As Staley recounts in his piece, EcoHealth's mission is to surveil areas of the globe where animal viruses are mostly likely to spill over into human populations and cause the next pandemic.

It received millions in NIAID grants to collect viruses in human and animal populations across China, and sequence and study those viruses at Wuhan to identify likely future pandemic pathogens.

If one believes in a natural origin of the COVID-19 pandemic, one also has to believe that EcoHealth was caught totally by surprise by the outbreak of a coronavirus pandemic in its backyard. All its taxpayer-funded disease surveillance would seem to be naught.

Staley compares sanctions on EcoHealth to stripping funding from a New York City firefighting company because a fire brought down the World Trade Center.

A more accurate analogy would be that we're stripping funding from a firefighting company that failed to respond to a massive conflagration that destroyed the building next door.

Indeed, this was a mainstream criticism of EcoHealth's work prior to the pandemic. There are so many viruses circulating in nature that the chances that disease surveillance will identify the one that will evolve into the next human pandemic are infinitesimally small.

Staley is on firmer ground when he says that Fauci and Collins are throwing EcoHealth under the bus by agreeing with the Biden administration's decision to strip the nonprofit of its funding.

If EcoHealth failed to properly oversee its Wuhan work, NIAID and NIH (which funded EcoHealth's work) also failed to properly oversee the nonprofit's grant work.

Fauci and Collins' position, supported by Democrats in Congress, that they are totally blameless for EcoHealth's scandals is a remarkable exercise in blame-shifting. If EcoHealth deserves the sanctions they've received, NIH and NIAID have a lot to answer for as well.

Congress' investigations into COVID's origins are ongoing. In time, perhaps the organizations that funded gain-of-function research on pandemic pathogens in Wuhan will face some accountability for failing to properly police the risky research they knew was happening there.

The worst thing one can say about EcoHealth's work is that it helped create a pandemic it was supposed to prevent. The best thing that can be said about its work is it proved totally useless at stopping a pandemic it was supposed to nip in the bud.
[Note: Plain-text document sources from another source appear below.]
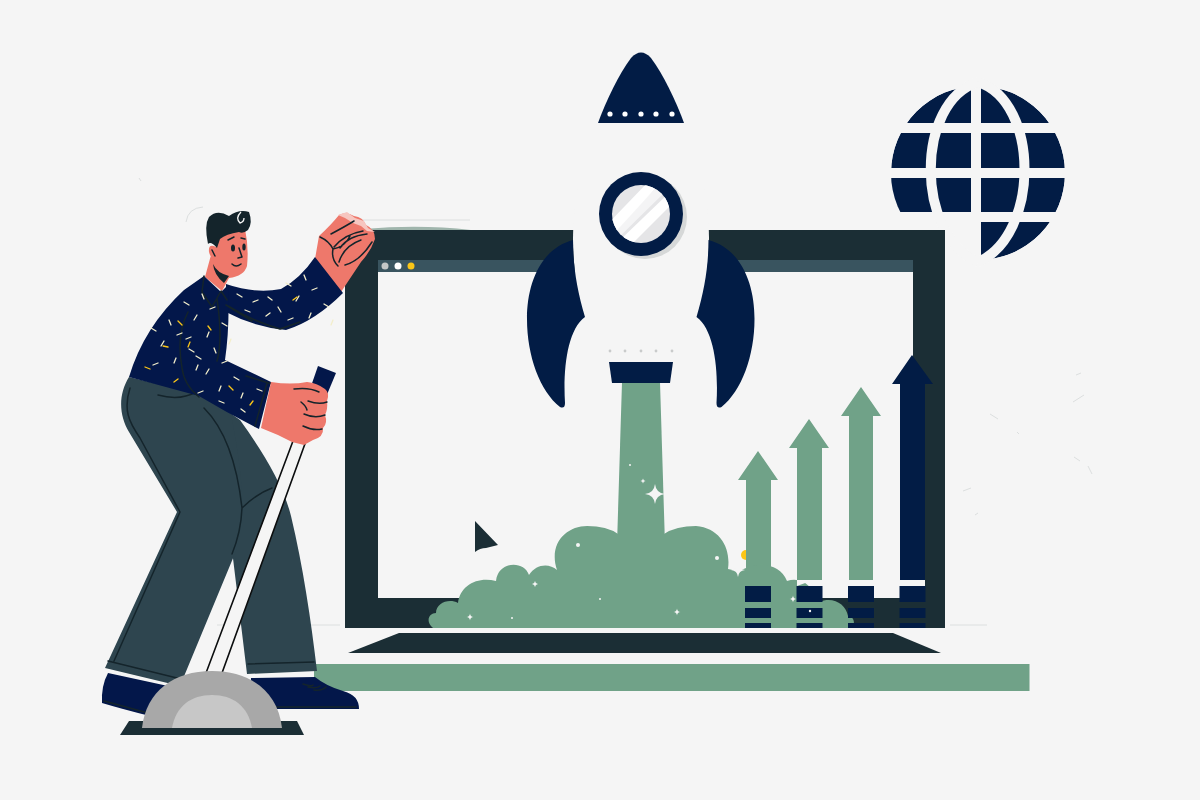
<!DOCTYPE html>
<html lang="en">
<head>
<meta charset="utf-8">
<title>Startup launch illustration</title>
<style>
:root{--paper:#f5f5f5;--navy:#021c45;--shirt:#03174a;--frame:#1b2e35;--bar:#39545f;--green:#70a288;--trouser:#2e454f;--skin:#ee786b;--ink:#14242b;--yellow:#fbc617}
html,body{margin:0;height:100%;overflow:hidden;background:var(--paper)}
svg{display:block;width:1200px;height:800px}
.paper{fill:var(--paper)}.navy{fill:var(--navy)}.shirt{fill:var(--shirt)}.frame{fill:var(--frame)}.bar{fill:var(--bar)}.green{fill:var(--green)}.trouser{fill:var(--trouser)}.skin{fill:var(--skin)}.ink{fill:var(--ink)}.yellow{fill:var(--yellow)}
.line{fill:none;stroke:var(--ink);stroke-width:1.5;stroke-linecap:round;stroke-linejoin:round}
.gap{fill:none;stroke:var(--paper);stroke-width:10}
.faint{fill:none;stroke:#dcdfdf;stroke-width:1}
.fleck{fill:none;stroke:#f3eecb;stroke-width:1.3;stroke-linecap:round}
.gold{stroke:var(--yellow)}
</style>
</head>
<body>
<svg viewBox="0 0 1200 800" role="img" aria-label="A man pulls a lever as a rocket lifts off from a laptop screen">
<defs>
  <clipPath id="globe-shape"><path d="M891 173A87 87 0 0 1 1065 173A87 87 0 0 1 981 260V212H880V173Z"/></clipPath>
  <clipPath id="window-glass"><circle cx="641" cy="214" r="29"/></clipPath>
  <g id="bar-base"><path d="M0 586H26V602H0ZM0 608H26V618H0ZM0 623H26V628H0Z"/></g>
  <path id="sparkle" d="M0-10Q1-1 10 0Q1 1 0 10Q-1 1-10 0Q-1-1 0-10Z"/>
  <path id="flecks" d="M0 0l5 3M18-8l2 5M31 5l-5 2M10 18l3-5M38 21l5 3M25 30l-2 5M2 37l5-2M45 42l2-5"/>
</defs>
<rect class="paper" width="1200" height="800"/>

<g id="background-lines" class="faint">
  <path d="M217 625H340M950 625H987M360 220H470M186 222Q188 208 203 207M1076 375l5-2M1073 402l11-7M1074 457l6 4M1088 466l4 8M990 414l8 5M963 491l8-3M975 515l3-2M1017 432l2 2M139 178l2 3"/>
</g>

<g id="globe">
  <circle class="navy" cx="978" cy="173" r="87" clip-path="url(#globe-shape)"/>
  <g class="gap">
    <path d="M976 80V265M886 128H1070M886 173H1070M886 217H1070"/>
    <path d="M978 82C915 102 915 235 978 262M978 82C1040 102 1040 235 978 262"/>
  </g>
</g>

<g id="laptop">
  <rect class="frame" x="345" y="230" width="600" height="398"/>
  <rect class="paper" x="378" y="271" width="535" height="327"/>
  <rect class="bar" x="378" y="260" width="535" height="12"/>
  <circle cx="385" cy="266" r="3.5" fill="#c4c7c7"/>
  <circle cx="398" cy="266" r="3.5" fill="#fff"/>
  <circle class="yellow" cx="411" cy="266" r="3.5"/>
  <path d="M364 229Q420 224 471 230H364Z" fill="#9fb5ac"/>
  <polygon class="frame" points="399,633 893,633 941,653 348,653"/>
  <path class="frame" d="M475 521L498 545L486 548Q480 548 475 552Z"/>
</g>
<rect id="ground" class="green" x="314" y="664" width="715.5" height="27"/>

<g id="rocket">
  <path class="paper" d="M598 123C580 160 573 200 573 238C573 270 578 295 585 317L610 362H672L697 317C704 295 709 270 709 238C709 200 702 160 684 123Z"/>
  <path class="navy" d="M598 123C606 101 619 74 631 58Q641 47 651 58C663 74 676 101 684 123Z"/>
  <g fill="#fff"><circle cx="610" cy="114" r="2.6"/><circle cx="625" cy="114" r="2.6"/><circle cx="641" cy="114" r="2.6"/><circle cx="656" cy="114" r="2.6"/><circle cx="672" cy="114" r="2.6"/></g>
  <circle cx="645" cy="217" r="42" fill="#d6d8d8"/>
  <circle class="navy" cx="641" cy="214" r="42"/>
  <circle cx="641" cy="214" r="29" fill="#e5e5e7"/>
  <g clip-path="url(#window-glass)" fill="#fff"><path d="M600 232L650 180H663L608 240ZM618 242L672 190V204L630 246Z"/><path d="M606 238L660 184L667 190L612 244Z" opacity=".6"/></g>
  <path id="fin" class="navy" d="M573 240C540 249 527 284 527 319C527 356 540 391 560 407Q565 409 565 403C563 370 567 330 585 317C577 290 573 266 573 240Z"/>
  <use href="#fin" transform="translate(1281.5 0) scale(-1 1)"/>
  <g fill="#c9cbcb"><circle cx="610" cy="351" r="1.4"/><circle cx="625" cy="351" r="1.4"/><circle cx="641" cy="351" r="1.4"/><circle cx="656" cy="351" r="1.4"/><circle cx="672" cy="351" r="1.4"/></g>
  <path class="green" d="M622 382H660L665 545H617Z"/>
  <path class="navy" d="M609 362H673L670 383H612Z"/>
</g>

<circle class="yellow" cx="746" cy="555" r="5"/>
<g id="growth-arrows">
  <g class="green">
    <path d="M758 451L778 480H771V590H746V480H738Z"/>
    <path d="M809 419L829 448H822V580H797V448H789Z"/>
    <path d="M861 387L881 416H873V580H849V416H841Z"/>
  </g>
  <path class="navy" d="M912 355L933 384H925V580H900V384H892Z"/>
</g>

<path id="smoke" class="green" d="M433 628C425 621 429 613 436 613C436 603 449 598 458 603C460 585 478 576 496 581C498 561 524 560 529 575C536 564 549 563 557 570C548 543 567 526 587 526Q607 526 618 534H664Q676 526 696 526C720 528 731 548 728 569Q739 572 746 568C761 561 781 565 787 581C801 576 813 586 819 602C833 596 846 604 848 616C855 617 855 624 852 628Z"/>
<g id="bar-bases" class="navy">
  <path class="paper" d="M797 580H822L824 586H815L808 582L797 586ZM848 580H873V586H848ZM900 580H925V586H900ZM815 581H848V587H820ZM873 581H900V586H873Z"/>
  <use href="#bar-base" x="745"/><use href="#bar-base" x="796.5"/><use href="#bar-base" x="848"/><use href="#bar-base" x="899.5"/>
</g>
<g id="sparkles" class="paper">
  <use href="#sparkle" x="655" y="494"/>
  <use href="#sparkle" transform="translate(738 570) scale(.7)"/>
  <use href="#sparkle" transform="translate(643 481) scale(.25)"/>
  <use href="#sparkle" transform="translate(535 584) scale(.3)"/>
  <use href="#sparkle" transform="translate(470 617) scale(.35)"/>
  <use href="#sparkle" transform="translate(677 612) scale(.35)"/>
  <use href="#sparkle" transform="translate(793 599) scale(.35)"/>
  <circle cx="578" cy="545" r="2"/><circle cx="717" cy="558" r="2"/><circle cx="512" cy="618" r="1"/><circle cx="600" cy="599" r="1"/><circle cx="630" cy="465" r="1"/><circle cx="810" cy="611" r="1.2"/>
</g>

<g id="man">
  <g id="shoes">
    <path class="shirt" d="M108 673L168 686L150 716Q122 709 102 703Q101 686 108 673Z"/>
    <path class="shirt" d="M251 678L315 677Q326 686 343 691Q359 695 359 709H262Q250 700 251 678Z"/>
    <path class="line" d="M303 684q8 3 10 1M308 687q8 2 12-1M314 690q8 1 12-3M104 701L148 713M265 707H356"/>
  </g>
  <g id="trousers">
    <path class="trouser" d="M205 395L240 420C263 452 283 484 291 516C303 566 311 620 317 671L247 674L232 550Z"/>
    <path class="trouser" d="M129 377C118 395 119 415 129 432L177 512L105 668L180 686L236 551C246 515 243 476 232 420L212 397Z"/>
    <path class="line" d="M130 388C123 410 129 422 140 438L180 512L114 661M158 395Q180 401 196 392M204 408C228 432 238 472 242 508Q241 532 232 554M242 508Q256 494 272 488M108 661L181 679M248 664L314 662"/>
  </g>
  <g id="raised-arm">
    <path class="skin" d="M315 259L319 236Q331 225 339 215Q346 211 354 216Q363 217 366 225Q375 229 375 239Q371 251 361 262L341 292Z"/>
    <path d="M338 215l9-3 8 6 9 3 4 7 7 4-8-1-6-5-8-3-8-5z" fill="#f7c6c0"/>
    <path class="line" d="M320 237Q329 241 333 249Q345 247 350 236M331 234Q346 226 354 221M334 247Q345 234 363 231M340 248Q348 236 367 234M333 249Q331 259 338 266M339 262Q344 246 361 240M345 265Q360 261 372 242"/>
    <path class="shirt" d="M226 284Q255 294 281 289Q300 279 315 257L343 293Q315 321 286 330Q254 327 226 312Z"/>
    <path class="line" d="M228 306Q252 321 280 329L300 322"/>
  </g>
  <g id="head">
    <path class="skin" d="M211 255L205 277L222 291L229 278Q244 276 247 266Q249 247 245 229L219 230Q215 240 216 247Q208 243 209 252Q211 260 217 261Z"/>
    <path class="ink" d="M208 244Q204 225 209 217Q217 209 229 216Q239 209 249 212Q253 223 248 230Q243 234 239 232Q226 234 220 239L217 248Q211 241 208 244Z"/>
    <path d="M241 212q-6 6-1 11q4-1 4-5" fill="none" stroke="#f5f5f5" stroke-width="1.3"/>
    <path class="ink" d="M213 264Q217 273 229 276L224 283Q214 275 213 264Z"/>
    <ellipse class="ink" cx="233" cy="248" rx="2" ry="3.5"/><ellipse class="ink" cx="244" cy="247" rx="1.7" ry="3.5"/>
    <path class="line" d="M228 240l6-3M241 238l4 1M239 248l3 9-4 1M232 264q4 4 9 0M212 250l3 6"/>
  </g>
  <g id="shirt">
    <path class="shirt" d="M204 276L221 292L228 285Q230 326 225 360L271 382L259 429Q229 414 199 396L129 377Q144 327 184 290Z"/>
    <path class="line" d="M204 276L202 292L212 307L221 291L227 300M217 299Q223 340 217 361M188 312Q176 335 182 368Q184 385 199 397M246 376L272 384M267 383L255 426M226 305L252 321"/>
    <g class="fleck">
      <use href="#flecks" x="184" y="302"/><use href="#flecks" x="151" y="328"/><use href="#flecks" x="196" y="356"/><use href="#flecks" x="286" y="283"/>
      <path d="M237 294l5 3M253 302l5-2M268 297l4 3M245 310l5 2M266 316l4-3M278 307l3 5M219 401l5 2M241 409l4 3M257 389l5 2"/>
      <path class="gold" d="M178 321l4 4M163 346l5 1M190 342l-2 5M208 326l3 4M174 382l4-3M229 386l4 4M253 401l-3 4M145 367l5 2M293 300l4-3"/>
    </g>
  </g>
</g>

<g id="lever">
  <path class="paper" d="M293 441L206 674L222 674L306 441Z"/>
  <path d="M293 441L206 673M306 441L222 673" fill="none" stroke="#0b0d0e" stroke-width="1.6"/>
  <polygon class="shirt" points="318,366 336,373 326,397 309,392"/>
  <g id="gripping-hand">
    <path class="skin" d="M271 382Q291 385 307 382Q317 383 325 389Q330 393 327 401Q328 409 325 415Q328 423 323 428Q324 437 313 440L304 445L292 442Q277 434 261 428Z"/>
    <path class="line" d="M294 389Q309 387 319 392M308 401Q319 405 327 402M304 414Q315 419 325 415M303 426Q313 431 322 429M301 402q5 4 6 8"/>
  </g>
  <polygon class="frame" points="129,721 297,721 304,735 120,735"/>
  <path d="M142 728C146 691 174 671 212 671S278 691 282 728Z" fill="#a8a8a8"/>
  <path d="M172 728C176 706 191 695 212 695S248 706 252 728Z" fill="#c7c7c7"/>
</g>
</svg>
</body>
</html>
In either scenario, it's hardly anti-science to question the value taxpayers are getting by funding this work.